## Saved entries
════════
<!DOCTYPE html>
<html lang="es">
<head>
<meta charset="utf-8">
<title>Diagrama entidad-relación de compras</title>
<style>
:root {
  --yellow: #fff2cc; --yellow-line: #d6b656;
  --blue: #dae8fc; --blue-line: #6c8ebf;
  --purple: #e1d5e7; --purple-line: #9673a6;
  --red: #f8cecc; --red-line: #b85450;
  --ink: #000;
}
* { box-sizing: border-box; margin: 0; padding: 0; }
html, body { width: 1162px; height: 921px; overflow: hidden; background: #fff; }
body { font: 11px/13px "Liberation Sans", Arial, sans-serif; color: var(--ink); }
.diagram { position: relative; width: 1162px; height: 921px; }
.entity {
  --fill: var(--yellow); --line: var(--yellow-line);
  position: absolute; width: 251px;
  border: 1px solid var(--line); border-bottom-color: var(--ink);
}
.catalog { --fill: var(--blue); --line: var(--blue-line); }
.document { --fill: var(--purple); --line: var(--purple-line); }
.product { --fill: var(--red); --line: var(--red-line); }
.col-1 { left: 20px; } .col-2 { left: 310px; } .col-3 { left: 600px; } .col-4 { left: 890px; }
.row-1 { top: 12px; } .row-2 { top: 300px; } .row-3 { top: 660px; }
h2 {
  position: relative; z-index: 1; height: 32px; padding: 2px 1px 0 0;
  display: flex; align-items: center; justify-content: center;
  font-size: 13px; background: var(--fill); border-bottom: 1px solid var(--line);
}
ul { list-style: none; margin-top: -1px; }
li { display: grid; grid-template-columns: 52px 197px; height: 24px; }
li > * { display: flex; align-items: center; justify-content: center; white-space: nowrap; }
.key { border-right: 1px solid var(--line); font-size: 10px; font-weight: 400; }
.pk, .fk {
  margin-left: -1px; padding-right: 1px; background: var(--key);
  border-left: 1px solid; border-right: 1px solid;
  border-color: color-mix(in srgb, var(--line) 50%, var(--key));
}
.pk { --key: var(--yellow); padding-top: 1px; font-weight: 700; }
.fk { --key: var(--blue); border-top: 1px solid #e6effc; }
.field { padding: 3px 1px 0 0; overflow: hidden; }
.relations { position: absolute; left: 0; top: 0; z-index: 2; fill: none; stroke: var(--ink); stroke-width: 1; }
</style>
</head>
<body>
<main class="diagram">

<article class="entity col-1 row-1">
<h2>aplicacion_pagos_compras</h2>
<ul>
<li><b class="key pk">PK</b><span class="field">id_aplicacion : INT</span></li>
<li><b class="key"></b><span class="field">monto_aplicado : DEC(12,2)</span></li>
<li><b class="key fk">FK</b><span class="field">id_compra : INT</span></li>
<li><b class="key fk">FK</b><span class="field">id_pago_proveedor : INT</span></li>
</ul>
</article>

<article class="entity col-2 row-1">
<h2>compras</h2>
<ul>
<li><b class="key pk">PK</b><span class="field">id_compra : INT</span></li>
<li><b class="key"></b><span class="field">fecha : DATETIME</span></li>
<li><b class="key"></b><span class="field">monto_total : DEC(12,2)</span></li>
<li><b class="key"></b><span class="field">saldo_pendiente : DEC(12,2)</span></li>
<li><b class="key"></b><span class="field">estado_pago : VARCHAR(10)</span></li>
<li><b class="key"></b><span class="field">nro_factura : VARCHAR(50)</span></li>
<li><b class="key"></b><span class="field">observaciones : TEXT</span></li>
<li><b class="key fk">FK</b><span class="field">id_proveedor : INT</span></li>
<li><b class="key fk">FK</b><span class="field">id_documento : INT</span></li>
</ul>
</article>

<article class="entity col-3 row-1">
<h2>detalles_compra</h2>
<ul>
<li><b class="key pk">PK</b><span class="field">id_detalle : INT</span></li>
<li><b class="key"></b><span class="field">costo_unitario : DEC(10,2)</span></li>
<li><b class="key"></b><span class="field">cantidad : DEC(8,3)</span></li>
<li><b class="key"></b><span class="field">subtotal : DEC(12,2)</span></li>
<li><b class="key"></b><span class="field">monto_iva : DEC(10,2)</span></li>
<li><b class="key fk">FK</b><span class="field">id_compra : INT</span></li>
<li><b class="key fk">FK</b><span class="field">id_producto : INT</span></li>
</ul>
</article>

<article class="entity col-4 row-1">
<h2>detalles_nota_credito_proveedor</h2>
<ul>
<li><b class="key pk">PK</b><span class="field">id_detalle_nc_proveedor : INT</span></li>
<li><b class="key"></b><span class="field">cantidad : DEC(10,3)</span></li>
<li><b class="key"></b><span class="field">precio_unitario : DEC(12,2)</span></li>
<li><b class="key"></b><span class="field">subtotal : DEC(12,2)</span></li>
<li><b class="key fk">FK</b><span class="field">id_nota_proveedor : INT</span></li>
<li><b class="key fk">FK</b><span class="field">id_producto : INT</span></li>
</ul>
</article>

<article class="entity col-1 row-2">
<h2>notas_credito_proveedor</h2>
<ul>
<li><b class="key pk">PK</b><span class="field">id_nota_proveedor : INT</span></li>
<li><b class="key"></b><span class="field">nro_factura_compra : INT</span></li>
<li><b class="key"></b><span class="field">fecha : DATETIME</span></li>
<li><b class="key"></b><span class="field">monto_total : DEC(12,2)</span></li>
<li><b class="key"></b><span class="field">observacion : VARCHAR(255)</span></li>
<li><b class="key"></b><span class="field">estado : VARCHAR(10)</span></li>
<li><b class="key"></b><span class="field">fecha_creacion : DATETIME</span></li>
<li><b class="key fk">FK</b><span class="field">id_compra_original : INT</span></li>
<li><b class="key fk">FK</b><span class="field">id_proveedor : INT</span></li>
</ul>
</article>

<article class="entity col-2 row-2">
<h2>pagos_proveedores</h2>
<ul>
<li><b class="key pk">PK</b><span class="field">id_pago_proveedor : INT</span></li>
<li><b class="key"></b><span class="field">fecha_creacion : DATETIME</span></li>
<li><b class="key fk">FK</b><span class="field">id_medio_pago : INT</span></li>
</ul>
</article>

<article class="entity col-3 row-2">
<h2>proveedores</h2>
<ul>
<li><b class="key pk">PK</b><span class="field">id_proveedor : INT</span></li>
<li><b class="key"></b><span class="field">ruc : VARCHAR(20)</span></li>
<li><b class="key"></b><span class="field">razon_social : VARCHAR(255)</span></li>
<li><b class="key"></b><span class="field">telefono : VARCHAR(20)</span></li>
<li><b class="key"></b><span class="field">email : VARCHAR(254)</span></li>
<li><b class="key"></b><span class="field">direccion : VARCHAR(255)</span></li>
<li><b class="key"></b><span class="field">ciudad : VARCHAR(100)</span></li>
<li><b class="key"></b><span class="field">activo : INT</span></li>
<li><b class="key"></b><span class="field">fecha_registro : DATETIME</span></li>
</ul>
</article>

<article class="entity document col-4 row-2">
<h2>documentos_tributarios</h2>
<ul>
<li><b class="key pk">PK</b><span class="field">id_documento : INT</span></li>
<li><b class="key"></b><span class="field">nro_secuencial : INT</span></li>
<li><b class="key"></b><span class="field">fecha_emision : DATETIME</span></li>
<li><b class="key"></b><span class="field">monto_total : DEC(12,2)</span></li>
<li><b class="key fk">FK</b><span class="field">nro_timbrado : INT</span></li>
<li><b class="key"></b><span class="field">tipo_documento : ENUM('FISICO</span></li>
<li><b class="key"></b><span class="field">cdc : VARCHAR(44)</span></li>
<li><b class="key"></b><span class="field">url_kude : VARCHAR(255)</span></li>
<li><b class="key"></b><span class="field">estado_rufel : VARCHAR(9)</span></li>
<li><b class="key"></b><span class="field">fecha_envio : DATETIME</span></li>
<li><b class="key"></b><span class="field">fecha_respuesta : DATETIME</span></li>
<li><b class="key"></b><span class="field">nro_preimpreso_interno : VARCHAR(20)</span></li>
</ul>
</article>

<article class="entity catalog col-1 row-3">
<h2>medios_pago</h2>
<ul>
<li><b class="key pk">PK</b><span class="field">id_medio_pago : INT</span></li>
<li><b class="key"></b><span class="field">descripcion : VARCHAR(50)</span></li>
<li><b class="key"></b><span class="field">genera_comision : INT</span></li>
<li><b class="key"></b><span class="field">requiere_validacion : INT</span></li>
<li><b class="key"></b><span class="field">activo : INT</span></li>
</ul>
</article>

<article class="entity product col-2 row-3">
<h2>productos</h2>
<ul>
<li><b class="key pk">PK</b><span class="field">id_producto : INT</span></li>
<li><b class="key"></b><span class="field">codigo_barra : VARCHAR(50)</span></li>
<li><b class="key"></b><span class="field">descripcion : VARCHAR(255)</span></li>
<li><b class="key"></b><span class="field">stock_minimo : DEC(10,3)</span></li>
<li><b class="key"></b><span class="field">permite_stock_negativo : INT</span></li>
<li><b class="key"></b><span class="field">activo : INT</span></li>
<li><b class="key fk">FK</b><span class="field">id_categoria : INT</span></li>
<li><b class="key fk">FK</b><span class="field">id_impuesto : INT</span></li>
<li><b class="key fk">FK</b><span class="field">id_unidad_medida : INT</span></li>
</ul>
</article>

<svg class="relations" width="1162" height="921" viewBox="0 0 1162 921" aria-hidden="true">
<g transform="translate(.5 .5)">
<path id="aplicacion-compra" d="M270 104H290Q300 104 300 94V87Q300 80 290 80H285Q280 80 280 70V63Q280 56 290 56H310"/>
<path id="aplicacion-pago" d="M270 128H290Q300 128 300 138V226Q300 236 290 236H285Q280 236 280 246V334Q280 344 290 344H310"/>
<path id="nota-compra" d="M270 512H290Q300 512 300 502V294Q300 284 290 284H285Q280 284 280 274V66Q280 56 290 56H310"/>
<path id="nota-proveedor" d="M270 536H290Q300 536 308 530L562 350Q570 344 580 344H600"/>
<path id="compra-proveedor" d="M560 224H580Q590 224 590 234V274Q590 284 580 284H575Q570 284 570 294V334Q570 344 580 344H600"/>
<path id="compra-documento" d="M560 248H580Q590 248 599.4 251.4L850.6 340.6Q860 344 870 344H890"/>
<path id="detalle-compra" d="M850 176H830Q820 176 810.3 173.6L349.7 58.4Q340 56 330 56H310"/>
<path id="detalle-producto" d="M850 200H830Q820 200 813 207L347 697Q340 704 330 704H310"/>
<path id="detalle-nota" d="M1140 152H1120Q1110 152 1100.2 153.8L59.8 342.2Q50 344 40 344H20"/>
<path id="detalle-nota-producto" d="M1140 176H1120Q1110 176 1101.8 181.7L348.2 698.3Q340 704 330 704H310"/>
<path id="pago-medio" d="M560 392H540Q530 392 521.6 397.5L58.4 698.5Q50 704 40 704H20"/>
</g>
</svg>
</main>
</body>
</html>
════════
## TASK GOAL
The lines to retype run from the start of the entries through the line containing "none; margin-top: -1px;"; reproduce them exactly and add nothing.

## COMPLETED TASK
<!DOCTYPE html>
<html lang="es">
<head>
<meta charset="utf-8">
<title>Diagrama entidad-relación de compras</title>
<style>
:root {
  --yellow: #fff2cc; --yellow-line: #d6b656;
  --blue: #dae8fc; --blue-line: #6c8ebf;
  --purple: #e1d5e7; --purple-line: #9673a6;
  --red: #f8cecc; --red-line: #b85450;
  --ink: #000;
}
* { box-sizing: border-box; margin: 0; padding: 0; }
html, body { width: 1162px; height: 921px; overflow: hidden; background: #fff; }
body { font: 11px/13px "Liberation Sans", Arial, sans-serif; color: var(--ink); }
.diagram { position: relative; width: 1162px; height: 921px; }
.entity {
  --fill: var(--yellow); --line: var(--yellow-line);
  position: absolute; width: 251px;
  border: 1px solid var(--line); border-bottom-color: var(--ink);
}
.catalog { --fill: var(--blue); --line: var(--blue-line); }
.document { --fill: var(--purple); --line: var(--purple-line); }
.product { --fill: var(--red); --line: var(--red-line); }
.col-1 { left: 20px; } .col-2 { left: 310px; } .col-3 { left: 600px; } .col-4 { left: 890px; }
.row-1 { top: 12px; } .row-2 { top: 300px; } .row-3 { top: 660px; }
h2 {
  position: relative; z-index: 1; height: 32px; padding: 2px 1px 0 0;
  display: flex; align-items: center; justify-content: center;
  font-size: 13px; background: var(--fill); border-bottom: 1px solid var(--line);
}
ul { list-style: none; margin-top: -1px; }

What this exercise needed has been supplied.